[About this exercise]
Pull every line that includes the word "column" out of the data below and copy it.

[Opening Given data section]

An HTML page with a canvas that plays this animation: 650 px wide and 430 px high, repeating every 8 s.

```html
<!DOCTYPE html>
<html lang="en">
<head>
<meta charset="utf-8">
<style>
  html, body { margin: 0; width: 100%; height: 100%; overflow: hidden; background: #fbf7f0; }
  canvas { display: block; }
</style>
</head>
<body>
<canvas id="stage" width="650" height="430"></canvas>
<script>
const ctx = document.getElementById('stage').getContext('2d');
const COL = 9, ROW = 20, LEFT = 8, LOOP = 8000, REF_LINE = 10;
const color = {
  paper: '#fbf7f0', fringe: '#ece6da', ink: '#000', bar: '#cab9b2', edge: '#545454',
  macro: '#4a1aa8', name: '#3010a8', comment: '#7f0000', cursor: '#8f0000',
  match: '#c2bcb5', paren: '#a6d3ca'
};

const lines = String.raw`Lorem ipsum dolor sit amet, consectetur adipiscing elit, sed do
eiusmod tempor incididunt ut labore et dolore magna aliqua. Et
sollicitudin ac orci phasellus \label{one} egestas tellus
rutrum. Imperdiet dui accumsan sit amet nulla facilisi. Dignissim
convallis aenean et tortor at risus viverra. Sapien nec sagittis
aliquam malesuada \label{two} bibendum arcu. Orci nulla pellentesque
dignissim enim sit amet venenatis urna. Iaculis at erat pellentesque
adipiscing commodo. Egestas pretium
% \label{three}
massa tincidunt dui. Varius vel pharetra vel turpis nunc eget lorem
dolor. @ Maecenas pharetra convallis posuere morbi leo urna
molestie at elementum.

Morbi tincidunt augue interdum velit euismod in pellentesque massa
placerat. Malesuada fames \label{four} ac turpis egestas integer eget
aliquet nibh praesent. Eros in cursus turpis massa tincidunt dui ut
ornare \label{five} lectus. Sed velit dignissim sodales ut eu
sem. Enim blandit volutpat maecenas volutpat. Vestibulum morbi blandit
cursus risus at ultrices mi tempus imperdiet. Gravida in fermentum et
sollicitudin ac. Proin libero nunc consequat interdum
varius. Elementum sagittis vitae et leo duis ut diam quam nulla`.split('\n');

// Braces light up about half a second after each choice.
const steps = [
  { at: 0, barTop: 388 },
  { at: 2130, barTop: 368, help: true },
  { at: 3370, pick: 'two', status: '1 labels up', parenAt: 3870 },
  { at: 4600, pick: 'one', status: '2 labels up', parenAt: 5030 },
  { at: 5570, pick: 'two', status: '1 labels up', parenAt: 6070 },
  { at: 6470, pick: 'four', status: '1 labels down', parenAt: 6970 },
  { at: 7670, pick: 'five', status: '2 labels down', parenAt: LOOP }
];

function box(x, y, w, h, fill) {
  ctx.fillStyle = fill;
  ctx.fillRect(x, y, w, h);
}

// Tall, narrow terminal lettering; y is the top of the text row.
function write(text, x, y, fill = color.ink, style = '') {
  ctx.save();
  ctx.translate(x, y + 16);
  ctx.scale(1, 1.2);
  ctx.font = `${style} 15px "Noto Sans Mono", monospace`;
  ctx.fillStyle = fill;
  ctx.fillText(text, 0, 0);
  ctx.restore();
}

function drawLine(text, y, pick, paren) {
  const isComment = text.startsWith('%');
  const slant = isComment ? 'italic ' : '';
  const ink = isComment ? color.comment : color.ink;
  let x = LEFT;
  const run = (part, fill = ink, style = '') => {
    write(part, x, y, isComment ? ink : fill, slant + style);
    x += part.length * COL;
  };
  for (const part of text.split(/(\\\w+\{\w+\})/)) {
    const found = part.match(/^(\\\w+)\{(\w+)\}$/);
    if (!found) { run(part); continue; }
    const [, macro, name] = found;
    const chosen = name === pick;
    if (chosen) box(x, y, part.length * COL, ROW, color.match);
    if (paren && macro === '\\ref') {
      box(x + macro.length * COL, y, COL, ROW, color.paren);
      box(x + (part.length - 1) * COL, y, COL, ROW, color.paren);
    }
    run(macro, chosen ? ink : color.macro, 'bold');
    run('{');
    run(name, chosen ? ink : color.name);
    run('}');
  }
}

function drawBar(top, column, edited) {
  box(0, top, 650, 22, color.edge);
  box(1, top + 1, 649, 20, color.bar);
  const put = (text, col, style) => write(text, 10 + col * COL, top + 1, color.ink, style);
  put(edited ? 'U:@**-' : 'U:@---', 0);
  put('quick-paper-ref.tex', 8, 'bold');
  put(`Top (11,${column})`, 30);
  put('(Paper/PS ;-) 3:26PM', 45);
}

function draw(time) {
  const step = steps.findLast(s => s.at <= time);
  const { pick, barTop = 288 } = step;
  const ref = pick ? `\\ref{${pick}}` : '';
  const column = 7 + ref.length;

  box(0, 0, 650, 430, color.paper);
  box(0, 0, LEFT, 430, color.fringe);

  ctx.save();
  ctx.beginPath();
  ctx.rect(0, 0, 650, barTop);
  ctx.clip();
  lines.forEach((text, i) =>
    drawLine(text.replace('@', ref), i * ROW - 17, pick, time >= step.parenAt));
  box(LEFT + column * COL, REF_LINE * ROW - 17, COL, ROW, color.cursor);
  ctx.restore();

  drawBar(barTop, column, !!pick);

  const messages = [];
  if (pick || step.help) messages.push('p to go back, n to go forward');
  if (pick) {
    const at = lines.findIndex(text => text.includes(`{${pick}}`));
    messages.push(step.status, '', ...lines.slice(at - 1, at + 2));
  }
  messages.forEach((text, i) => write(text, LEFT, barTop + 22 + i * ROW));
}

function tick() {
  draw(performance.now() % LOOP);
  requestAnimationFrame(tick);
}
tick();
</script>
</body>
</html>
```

[Closing Given data section]
[Opening Given data section]

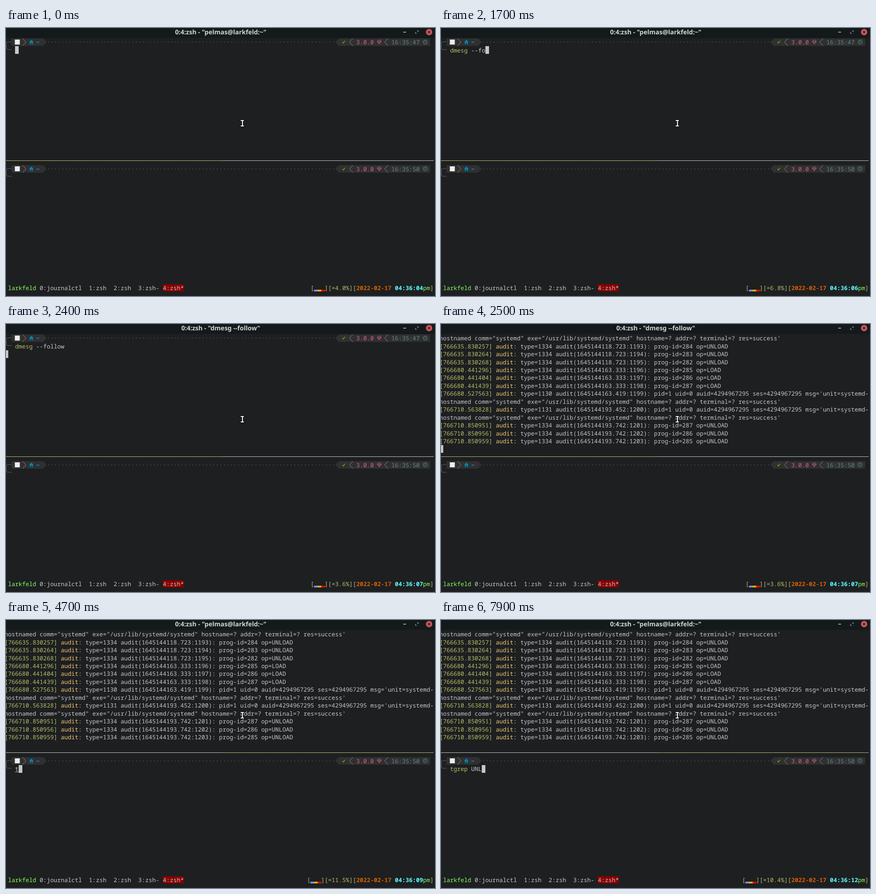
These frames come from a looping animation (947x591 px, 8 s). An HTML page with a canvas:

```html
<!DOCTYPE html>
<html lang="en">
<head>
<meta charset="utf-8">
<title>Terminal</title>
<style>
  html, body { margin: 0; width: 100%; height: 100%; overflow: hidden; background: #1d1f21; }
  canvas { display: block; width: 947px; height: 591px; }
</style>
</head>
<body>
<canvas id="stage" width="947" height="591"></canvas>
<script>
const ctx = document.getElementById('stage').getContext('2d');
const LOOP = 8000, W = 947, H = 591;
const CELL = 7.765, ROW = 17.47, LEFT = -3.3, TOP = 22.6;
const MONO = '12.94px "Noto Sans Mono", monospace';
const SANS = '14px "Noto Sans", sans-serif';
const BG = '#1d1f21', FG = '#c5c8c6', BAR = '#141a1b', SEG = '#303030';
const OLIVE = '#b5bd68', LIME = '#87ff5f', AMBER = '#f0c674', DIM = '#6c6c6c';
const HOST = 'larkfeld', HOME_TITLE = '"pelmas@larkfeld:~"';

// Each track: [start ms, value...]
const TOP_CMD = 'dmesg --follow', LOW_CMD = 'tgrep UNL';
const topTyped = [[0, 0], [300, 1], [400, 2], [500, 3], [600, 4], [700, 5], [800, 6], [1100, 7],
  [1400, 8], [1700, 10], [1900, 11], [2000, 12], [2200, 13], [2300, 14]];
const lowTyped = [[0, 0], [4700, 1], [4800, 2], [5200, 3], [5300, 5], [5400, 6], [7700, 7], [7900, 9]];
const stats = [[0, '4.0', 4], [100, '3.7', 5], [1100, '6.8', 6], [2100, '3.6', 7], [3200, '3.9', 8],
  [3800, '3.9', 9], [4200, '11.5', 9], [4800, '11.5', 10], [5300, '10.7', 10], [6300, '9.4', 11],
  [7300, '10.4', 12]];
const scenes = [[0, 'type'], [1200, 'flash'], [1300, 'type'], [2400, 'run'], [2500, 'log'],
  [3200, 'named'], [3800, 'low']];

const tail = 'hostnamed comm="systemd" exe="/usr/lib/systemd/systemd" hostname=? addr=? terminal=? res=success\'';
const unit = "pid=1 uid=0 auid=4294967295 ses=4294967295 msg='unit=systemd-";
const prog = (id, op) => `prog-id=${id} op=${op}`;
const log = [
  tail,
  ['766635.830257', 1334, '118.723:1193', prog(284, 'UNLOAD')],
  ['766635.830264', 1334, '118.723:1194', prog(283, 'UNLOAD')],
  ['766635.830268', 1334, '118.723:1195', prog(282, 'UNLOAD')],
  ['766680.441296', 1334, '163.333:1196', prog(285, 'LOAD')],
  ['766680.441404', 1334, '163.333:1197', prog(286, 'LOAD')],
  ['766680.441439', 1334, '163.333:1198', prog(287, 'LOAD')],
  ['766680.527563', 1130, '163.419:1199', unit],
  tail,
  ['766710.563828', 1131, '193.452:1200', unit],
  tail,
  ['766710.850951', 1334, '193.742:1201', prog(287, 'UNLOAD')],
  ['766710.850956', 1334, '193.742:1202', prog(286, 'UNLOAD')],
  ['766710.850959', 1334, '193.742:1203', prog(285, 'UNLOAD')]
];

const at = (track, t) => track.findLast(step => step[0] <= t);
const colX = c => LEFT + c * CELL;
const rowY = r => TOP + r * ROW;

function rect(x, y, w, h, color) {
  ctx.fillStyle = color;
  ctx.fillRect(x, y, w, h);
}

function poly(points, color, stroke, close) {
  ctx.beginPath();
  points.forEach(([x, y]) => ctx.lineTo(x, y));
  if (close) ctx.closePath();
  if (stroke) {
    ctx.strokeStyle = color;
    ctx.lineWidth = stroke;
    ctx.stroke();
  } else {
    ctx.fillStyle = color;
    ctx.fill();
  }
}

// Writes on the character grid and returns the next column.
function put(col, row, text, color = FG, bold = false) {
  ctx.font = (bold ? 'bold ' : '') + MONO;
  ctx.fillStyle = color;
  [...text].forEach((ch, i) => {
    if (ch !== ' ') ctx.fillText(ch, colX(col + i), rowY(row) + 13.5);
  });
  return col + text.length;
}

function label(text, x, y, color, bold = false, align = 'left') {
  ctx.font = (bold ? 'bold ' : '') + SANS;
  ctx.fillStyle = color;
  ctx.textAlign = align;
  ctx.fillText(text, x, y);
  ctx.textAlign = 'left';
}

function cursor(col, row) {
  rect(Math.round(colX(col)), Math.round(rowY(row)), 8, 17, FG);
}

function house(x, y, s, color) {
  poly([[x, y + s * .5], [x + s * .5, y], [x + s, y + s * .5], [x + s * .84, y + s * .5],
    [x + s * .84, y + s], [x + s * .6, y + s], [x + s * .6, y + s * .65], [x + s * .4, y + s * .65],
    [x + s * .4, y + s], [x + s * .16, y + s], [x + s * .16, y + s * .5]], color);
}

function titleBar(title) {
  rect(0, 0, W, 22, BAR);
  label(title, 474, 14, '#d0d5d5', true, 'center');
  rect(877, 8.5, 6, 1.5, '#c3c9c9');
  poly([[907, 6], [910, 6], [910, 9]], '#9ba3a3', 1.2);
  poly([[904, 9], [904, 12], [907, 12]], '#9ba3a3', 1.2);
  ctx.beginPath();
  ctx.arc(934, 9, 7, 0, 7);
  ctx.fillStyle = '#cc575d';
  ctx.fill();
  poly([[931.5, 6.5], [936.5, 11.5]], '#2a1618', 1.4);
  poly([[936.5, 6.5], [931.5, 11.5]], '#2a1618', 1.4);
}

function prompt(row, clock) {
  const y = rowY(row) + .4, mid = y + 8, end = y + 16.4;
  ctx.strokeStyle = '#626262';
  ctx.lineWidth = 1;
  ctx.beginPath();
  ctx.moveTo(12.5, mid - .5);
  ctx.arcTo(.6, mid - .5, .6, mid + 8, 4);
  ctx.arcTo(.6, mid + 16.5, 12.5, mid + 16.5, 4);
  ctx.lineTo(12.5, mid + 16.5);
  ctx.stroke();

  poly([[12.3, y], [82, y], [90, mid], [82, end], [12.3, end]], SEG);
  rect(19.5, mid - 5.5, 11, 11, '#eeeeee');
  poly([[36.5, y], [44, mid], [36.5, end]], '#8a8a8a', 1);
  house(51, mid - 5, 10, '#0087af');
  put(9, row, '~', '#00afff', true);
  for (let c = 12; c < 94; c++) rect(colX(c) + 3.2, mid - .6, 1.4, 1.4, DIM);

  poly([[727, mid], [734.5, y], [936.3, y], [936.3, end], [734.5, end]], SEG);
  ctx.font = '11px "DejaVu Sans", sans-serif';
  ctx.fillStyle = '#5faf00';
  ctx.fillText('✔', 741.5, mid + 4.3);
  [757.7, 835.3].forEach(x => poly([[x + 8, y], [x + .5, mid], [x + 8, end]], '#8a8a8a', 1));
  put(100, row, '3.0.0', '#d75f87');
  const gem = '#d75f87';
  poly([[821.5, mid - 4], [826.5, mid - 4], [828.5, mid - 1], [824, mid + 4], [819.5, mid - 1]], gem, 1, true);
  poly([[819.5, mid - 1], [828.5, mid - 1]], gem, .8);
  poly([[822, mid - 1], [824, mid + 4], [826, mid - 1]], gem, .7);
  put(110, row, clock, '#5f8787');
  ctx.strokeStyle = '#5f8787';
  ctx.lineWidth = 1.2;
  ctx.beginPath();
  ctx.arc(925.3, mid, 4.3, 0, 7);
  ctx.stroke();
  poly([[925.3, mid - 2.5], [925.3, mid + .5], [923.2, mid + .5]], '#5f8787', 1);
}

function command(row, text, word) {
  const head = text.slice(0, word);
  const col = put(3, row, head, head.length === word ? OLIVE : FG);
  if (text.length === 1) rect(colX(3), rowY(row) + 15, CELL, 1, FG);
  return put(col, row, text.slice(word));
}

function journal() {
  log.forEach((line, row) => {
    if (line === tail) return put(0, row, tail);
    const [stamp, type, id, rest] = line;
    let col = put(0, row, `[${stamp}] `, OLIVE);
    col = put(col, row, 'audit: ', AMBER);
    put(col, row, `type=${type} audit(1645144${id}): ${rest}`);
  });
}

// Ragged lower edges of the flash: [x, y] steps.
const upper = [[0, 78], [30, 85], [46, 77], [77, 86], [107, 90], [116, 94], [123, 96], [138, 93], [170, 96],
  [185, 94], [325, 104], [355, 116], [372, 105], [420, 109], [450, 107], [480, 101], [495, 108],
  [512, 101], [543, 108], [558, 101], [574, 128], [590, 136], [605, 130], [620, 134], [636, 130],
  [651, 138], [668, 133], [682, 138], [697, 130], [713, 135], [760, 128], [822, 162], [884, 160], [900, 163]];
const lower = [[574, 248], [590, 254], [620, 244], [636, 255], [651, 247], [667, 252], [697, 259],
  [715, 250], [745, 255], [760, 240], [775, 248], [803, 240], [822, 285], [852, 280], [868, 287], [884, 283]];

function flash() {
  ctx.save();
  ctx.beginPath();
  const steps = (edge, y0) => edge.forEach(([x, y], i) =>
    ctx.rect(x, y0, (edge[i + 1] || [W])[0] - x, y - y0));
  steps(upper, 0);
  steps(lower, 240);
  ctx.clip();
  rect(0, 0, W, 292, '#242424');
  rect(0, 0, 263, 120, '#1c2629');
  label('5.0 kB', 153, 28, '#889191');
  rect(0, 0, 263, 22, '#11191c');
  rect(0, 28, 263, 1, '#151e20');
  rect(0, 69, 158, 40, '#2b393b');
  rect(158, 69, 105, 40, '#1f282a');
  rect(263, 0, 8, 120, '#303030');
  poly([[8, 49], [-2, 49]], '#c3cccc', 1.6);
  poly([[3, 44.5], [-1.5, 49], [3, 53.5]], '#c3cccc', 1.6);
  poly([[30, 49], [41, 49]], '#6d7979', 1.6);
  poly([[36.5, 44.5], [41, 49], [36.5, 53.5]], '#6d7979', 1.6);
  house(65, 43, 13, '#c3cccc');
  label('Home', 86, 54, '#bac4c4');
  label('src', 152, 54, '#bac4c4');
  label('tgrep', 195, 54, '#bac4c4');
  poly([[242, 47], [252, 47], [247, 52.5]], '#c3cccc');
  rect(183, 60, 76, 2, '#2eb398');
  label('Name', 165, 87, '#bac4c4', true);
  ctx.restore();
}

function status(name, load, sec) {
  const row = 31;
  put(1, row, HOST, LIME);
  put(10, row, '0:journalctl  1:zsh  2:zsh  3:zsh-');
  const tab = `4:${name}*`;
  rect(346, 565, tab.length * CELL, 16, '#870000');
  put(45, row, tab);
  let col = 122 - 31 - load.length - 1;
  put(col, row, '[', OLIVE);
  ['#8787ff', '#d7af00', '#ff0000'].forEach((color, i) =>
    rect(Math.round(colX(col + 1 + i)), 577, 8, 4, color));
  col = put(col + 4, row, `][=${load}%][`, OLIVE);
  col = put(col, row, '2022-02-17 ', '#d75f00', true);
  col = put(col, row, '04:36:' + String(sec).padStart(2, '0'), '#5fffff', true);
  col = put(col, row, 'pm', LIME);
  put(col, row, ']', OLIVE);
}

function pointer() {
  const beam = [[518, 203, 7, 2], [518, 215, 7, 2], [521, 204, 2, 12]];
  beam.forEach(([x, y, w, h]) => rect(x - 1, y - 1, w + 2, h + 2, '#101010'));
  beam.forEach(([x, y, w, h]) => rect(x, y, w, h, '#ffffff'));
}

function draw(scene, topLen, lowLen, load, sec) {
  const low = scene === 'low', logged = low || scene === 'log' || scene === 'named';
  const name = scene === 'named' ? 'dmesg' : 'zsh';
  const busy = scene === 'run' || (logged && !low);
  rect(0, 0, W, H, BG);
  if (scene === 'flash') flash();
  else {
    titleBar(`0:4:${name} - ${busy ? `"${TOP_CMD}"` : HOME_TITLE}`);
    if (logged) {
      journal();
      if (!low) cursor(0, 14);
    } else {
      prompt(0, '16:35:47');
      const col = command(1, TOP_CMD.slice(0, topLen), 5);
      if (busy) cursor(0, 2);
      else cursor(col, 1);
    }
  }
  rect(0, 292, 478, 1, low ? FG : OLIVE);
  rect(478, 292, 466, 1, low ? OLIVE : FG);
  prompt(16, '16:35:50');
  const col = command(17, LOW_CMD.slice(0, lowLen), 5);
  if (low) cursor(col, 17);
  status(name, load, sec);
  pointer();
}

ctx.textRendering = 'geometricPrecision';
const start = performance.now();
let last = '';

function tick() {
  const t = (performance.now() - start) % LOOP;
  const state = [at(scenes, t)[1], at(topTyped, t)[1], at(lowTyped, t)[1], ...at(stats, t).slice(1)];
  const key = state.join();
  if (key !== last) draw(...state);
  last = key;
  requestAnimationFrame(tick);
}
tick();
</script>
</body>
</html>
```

[Closing Given data section]

[Result for this task]
function drawBar(top, column, edited) {
  put(`Top (11,${column})`, 30);
  const column = 7 + ref.length;
  box(LEFT + column * COL, REF_LINE * ROW - 17, COL, ROW, color.cursor);
  drawBar(barTop, column, !!pick);
// Writes on the character grid and returns the next column.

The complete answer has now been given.